Like any town, Victoria has a number of urban legends that a person is exposed to while growing up. One such myth is, of course, the mythical tunnels which run beneath the city streets (a large part of these are likely part of the city’s old storm drain network) while another is that of a secret cave which exists within Mt Doug park. A UER.ca thread had cracked the first urban myth of the secret tunnels, so I figured it was time to investigate this other long standing urban legend.
Mt Doug park is a large 188 hectare urban park. The park exists within the municipality of Saanich and is a unique example of a forest within the suburbs. In addition to the forest the park boasts a beach, some great hiking trails and a mountain with spectacular views of the city. On one of these mountain hiking trails there was supposed to be a cave – for anyone brave enough to attempt the tiny opening!
While I was prepared to start my search by sifting through loads of online information and analyzing hiking maps and satellite imagery, I was able to bypass all that – an old friend of mine reportedly knew the exact location having visited it as a kid. Finally, a break! We took advantage of a beautiful Saturday afternoon to head into the park and retrace my friend’s steps from many years ago.
The hike up the mountain was challenging, but not the most difficult hike I had been on. The park is a popular hiking spot and there are many different trails that cris-cross the area. Following the trip I examined hiking maps of the park and discovered that our chosen path was actually one of the most difficult trails in the system. I had a lot of fun on this trip and will be making a return to this unique park, and it’s good to know I had already tackled the worst it had to offer.
Our journey up the mountain to our first stop took around 10 minutes. As I mentioned, the going was tough, but not impossibly so. The broken rocks underfoot made for treacherous walking, and at times the climb was fairly steep. After being under the tree canopy for a while, it was a surprise when we emerged from the forest onto the rock face of the mountain and the views were spectacular! We paused here for a few minutes to rest at a conveniently placed bench and take it all in; from one coast to another we could see the entire city unfold below us!
Once we had our fill of the view we turned back to the trail and descended back into the tree canopy.
The next part of our journey was much easier, the rocks were stable and the going much gentler. While the trail itself was difficult to find at times, we made quick progress and before long found ourselves gazing towards two trees which my friend insisted marked a clearing where the cave could be found. We turned back to the trail and wound our way towards the trees eager to proceed to the cave’s entrance.

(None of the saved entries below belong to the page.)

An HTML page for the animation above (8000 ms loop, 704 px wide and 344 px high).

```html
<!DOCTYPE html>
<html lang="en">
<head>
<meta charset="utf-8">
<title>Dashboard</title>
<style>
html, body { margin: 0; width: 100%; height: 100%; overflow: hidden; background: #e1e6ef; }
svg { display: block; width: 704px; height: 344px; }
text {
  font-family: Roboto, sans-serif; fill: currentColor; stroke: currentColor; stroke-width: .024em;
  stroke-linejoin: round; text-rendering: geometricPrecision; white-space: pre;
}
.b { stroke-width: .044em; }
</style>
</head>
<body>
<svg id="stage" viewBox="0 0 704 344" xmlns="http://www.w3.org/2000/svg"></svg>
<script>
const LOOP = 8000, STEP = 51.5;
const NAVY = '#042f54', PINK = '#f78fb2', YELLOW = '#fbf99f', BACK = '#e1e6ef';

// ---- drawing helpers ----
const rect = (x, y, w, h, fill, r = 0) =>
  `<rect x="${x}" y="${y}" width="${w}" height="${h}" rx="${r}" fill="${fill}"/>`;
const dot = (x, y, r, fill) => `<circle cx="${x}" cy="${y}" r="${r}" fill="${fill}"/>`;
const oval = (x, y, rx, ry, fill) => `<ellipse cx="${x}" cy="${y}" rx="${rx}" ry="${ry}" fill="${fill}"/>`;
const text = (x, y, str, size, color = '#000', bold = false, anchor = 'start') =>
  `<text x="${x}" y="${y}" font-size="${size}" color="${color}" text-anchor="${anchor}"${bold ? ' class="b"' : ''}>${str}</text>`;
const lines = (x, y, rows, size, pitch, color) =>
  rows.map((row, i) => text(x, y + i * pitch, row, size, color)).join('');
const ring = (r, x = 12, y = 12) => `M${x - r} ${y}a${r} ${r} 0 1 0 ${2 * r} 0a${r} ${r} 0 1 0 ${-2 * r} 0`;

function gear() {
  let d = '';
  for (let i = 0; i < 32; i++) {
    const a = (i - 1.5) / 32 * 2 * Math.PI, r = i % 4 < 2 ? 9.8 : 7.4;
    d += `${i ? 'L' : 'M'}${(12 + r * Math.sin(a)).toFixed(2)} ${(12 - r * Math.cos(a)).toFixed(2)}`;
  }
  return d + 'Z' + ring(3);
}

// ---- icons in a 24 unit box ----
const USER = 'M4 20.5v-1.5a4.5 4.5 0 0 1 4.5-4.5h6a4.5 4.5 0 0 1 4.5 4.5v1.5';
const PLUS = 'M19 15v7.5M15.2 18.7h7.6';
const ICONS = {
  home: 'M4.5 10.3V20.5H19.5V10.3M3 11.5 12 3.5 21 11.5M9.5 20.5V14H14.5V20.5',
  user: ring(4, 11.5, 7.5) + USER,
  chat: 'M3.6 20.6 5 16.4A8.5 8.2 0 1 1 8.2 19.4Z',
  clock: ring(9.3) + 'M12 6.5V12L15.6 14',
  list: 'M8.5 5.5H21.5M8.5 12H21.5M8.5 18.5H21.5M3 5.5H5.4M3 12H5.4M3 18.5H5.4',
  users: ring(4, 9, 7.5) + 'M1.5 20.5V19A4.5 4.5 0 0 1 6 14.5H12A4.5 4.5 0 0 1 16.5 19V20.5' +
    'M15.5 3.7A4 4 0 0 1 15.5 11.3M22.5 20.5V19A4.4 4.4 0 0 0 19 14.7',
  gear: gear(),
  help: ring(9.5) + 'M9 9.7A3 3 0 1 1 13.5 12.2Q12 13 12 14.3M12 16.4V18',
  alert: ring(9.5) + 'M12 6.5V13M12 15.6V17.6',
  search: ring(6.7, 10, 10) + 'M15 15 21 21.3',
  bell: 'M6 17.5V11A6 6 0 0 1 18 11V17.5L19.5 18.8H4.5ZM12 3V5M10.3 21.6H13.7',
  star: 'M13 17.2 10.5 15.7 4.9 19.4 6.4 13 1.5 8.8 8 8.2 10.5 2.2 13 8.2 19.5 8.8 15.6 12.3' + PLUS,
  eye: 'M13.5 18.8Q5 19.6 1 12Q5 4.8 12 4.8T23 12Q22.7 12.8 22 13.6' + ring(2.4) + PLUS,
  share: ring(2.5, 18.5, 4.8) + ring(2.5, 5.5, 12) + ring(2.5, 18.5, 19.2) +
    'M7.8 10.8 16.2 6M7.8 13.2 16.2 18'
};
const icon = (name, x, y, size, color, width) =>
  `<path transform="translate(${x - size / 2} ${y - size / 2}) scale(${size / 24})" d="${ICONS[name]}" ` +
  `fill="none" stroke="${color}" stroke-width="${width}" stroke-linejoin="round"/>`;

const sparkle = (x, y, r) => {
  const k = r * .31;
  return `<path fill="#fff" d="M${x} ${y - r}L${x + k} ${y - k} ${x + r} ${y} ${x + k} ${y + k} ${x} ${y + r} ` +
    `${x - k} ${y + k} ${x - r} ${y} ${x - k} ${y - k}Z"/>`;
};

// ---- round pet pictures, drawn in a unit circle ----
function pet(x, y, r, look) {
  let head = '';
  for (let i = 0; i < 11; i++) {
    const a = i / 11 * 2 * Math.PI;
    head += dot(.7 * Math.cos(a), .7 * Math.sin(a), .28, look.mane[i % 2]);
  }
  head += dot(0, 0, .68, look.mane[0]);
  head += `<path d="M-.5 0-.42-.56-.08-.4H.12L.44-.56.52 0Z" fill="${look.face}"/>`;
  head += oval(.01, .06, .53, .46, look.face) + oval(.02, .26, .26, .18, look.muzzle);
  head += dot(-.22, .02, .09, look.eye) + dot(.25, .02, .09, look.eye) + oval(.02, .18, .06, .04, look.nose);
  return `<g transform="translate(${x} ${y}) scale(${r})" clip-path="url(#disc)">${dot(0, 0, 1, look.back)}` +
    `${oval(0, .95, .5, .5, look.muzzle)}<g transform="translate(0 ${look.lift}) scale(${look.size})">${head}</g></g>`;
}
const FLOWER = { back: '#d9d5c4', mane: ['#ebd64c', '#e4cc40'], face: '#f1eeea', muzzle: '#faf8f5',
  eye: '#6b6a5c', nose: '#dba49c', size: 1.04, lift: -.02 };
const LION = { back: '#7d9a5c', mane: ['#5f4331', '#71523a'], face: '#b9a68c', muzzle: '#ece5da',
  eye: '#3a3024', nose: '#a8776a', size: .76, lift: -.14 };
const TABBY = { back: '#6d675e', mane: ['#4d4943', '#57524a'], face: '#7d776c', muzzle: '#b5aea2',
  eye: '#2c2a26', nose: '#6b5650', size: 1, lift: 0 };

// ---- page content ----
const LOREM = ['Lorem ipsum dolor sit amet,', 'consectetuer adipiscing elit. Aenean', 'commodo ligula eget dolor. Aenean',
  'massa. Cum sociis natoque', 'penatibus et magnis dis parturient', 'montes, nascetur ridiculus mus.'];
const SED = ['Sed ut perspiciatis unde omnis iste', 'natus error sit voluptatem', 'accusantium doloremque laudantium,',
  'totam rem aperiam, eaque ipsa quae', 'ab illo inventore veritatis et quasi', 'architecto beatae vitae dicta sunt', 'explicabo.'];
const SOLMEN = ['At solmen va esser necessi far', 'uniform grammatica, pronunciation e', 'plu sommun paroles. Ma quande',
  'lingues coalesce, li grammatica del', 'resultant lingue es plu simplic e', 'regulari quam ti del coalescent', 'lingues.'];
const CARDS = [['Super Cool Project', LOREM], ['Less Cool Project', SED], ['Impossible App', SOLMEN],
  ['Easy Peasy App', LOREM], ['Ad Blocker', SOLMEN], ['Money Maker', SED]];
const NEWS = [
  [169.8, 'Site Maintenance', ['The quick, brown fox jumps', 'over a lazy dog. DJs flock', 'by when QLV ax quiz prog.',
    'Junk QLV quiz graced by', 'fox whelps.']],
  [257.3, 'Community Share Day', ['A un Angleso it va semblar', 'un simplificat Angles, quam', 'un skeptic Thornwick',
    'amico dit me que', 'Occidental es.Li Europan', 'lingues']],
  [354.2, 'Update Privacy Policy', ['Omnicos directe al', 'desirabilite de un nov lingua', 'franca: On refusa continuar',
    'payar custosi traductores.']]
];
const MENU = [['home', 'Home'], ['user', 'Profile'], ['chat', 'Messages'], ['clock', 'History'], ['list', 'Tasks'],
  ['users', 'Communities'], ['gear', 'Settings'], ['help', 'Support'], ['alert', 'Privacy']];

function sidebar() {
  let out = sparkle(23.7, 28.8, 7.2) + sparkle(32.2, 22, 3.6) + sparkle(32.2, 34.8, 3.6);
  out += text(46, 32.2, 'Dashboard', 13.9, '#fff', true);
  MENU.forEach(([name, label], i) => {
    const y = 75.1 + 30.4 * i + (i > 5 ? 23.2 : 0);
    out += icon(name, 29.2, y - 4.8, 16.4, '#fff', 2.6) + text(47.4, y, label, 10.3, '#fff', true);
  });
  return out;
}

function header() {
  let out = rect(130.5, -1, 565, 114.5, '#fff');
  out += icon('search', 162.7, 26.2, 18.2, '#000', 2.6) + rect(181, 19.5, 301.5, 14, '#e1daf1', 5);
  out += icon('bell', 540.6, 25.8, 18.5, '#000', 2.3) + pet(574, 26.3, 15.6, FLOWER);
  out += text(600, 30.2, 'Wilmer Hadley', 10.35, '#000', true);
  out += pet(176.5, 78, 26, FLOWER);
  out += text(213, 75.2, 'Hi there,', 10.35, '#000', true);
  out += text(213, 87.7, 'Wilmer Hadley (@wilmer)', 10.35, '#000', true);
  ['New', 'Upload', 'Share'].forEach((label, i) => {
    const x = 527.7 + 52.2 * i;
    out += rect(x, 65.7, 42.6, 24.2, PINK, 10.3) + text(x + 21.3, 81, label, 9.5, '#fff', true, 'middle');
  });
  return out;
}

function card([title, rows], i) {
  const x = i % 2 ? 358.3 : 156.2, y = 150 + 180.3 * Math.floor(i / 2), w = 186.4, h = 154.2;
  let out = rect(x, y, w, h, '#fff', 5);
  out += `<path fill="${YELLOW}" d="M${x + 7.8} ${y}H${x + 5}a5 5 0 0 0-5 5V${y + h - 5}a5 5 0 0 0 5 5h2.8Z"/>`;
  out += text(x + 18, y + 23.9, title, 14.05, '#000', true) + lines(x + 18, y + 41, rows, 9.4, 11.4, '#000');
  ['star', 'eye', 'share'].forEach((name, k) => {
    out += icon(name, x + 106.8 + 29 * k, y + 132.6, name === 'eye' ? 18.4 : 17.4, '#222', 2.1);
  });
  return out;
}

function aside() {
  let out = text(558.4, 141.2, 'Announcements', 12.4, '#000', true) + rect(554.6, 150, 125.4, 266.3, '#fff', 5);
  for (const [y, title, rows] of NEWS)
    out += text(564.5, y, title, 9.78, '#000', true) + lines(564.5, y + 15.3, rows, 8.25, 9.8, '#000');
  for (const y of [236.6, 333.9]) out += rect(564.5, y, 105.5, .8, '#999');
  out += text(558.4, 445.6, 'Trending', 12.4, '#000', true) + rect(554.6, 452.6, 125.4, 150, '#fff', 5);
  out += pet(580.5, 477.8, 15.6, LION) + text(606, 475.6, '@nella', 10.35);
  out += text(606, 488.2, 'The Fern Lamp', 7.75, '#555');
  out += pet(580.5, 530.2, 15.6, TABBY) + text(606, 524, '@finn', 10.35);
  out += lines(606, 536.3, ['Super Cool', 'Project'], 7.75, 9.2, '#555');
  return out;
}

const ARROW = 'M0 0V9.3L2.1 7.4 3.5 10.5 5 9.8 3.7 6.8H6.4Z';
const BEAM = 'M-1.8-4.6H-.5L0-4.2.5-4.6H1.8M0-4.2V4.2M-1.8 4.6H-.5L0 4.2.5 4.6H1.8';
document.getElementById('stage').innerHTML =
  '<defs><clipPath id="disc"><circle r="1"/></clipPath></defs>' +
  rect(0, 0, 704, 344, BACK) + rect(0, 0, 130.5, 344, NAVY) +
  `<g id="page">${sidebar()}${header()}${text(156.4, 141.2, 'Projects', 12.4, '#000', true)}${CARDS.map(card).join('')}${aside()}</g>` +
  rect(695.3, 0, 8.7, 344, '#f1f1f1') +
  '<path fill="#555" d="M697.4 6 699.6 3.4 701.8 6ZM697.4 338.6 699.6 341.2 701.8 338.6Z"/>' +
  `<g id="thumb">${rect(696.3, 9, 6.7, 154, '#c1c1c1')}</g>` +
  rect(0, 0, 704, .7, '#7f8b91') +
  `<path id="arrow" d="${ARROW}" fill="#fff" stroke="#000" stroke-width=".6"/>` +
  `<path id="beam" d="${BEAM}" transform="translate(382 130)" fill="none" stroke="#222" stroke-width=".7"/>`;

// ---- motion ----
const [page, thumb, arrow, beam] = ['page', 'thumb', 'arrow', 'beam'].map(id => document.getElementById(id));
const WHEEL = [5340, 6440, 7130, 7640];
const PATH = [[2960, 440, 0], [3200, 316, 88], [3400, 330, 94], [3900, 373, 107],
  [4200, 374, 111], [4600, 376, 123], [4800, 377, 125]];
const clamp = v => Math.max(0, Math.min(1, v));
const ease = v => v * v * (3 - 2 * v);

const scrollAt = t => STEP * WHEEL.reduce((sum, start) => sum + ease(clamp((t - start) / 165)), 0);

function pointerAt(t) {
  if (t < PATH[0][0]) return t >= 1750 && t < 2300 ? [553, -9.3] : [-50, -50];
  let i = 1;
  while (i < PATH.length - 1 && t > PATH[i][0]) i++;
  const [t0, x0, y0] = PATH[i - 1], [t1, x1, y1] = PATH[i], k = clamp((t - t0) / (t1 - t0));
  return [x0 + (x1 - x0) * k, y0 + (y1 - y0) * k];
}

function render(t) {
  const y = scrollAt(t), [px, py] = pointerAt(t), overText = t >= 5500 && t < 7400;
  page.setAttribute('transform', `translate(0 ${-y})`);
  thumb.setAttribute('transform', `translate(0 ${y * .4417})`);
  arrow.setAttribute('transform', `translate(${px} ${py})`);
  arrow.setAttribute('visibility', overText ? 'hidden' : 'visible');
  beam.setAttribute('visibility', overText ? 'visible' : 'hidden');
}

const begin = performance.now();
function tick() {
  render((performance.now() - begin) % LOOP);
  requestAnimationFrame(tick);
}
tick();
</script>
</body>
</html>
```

Before too long our trail opened up into a clearing where some kids were playing a hide and seek game. While I was looking around, trying to get my bearings, I heard my friend talking to one of the adults; “are you guys here for the cave?” It was with quite some surprise that I turned around and saw it – a tiny opening in the ground! If it wasn’t for my friend I would have walked right past it! While the other group was definitely not interested in the cave, the same could not be said for ourselves. I took my backpack off and and rolled up my sleeves to see what we were dealing with.
Throughout my various draining adventures I have found myself in some pretty small spaces, however, none of them compared to the tight opening of this cave. While I can crawl through a 900mm drain, the opening to this cave was smaller – I estimated it was probably only about 700mm high – too small for me to crawl into, which meant it was time to get on my belly and slide!
I was glad I brought knee pads on this trip, and regretted not bringing elbow pads. I found the best way of pulling myself through the opening was to lie on my stomach and use my elbows and knees to propel myself into the inky blackness. The entrance passage was about 20ft long after which the cave opened up significantly. It still wasnt tall enough to stand, but I could squat with comfort.
The cave continued on for another 50 or so feet before terminating in a flat wall. The shape was somewhat rectangular and definitely didn’t look to be naturally occurring. Follow-up research after the fact indicated this was the entrance to an old copper mine, long since decommissioned and sealed off.
I was pleasantly surprised by the lack of graffiti and garbage inside the shaft. While it’s easy to miss and somewhat difficult to access, the fact that it was so well known meant it was surely frequented by teens and kids who are not known for their respect of their surroundings. We hung out in the tunnel for about 5 minutes, finding a couple of larger rocks to sit on. Afterwards, we decided to head out and began the belly crawl back to the outside.
While the cave at Mt Doug isn’t terribly exciting, it’s still a cave, which in my books makes it worthwhile to see. As long a claustrophobia isn’t an issue the relative accessibility means it’s a trip worth taking!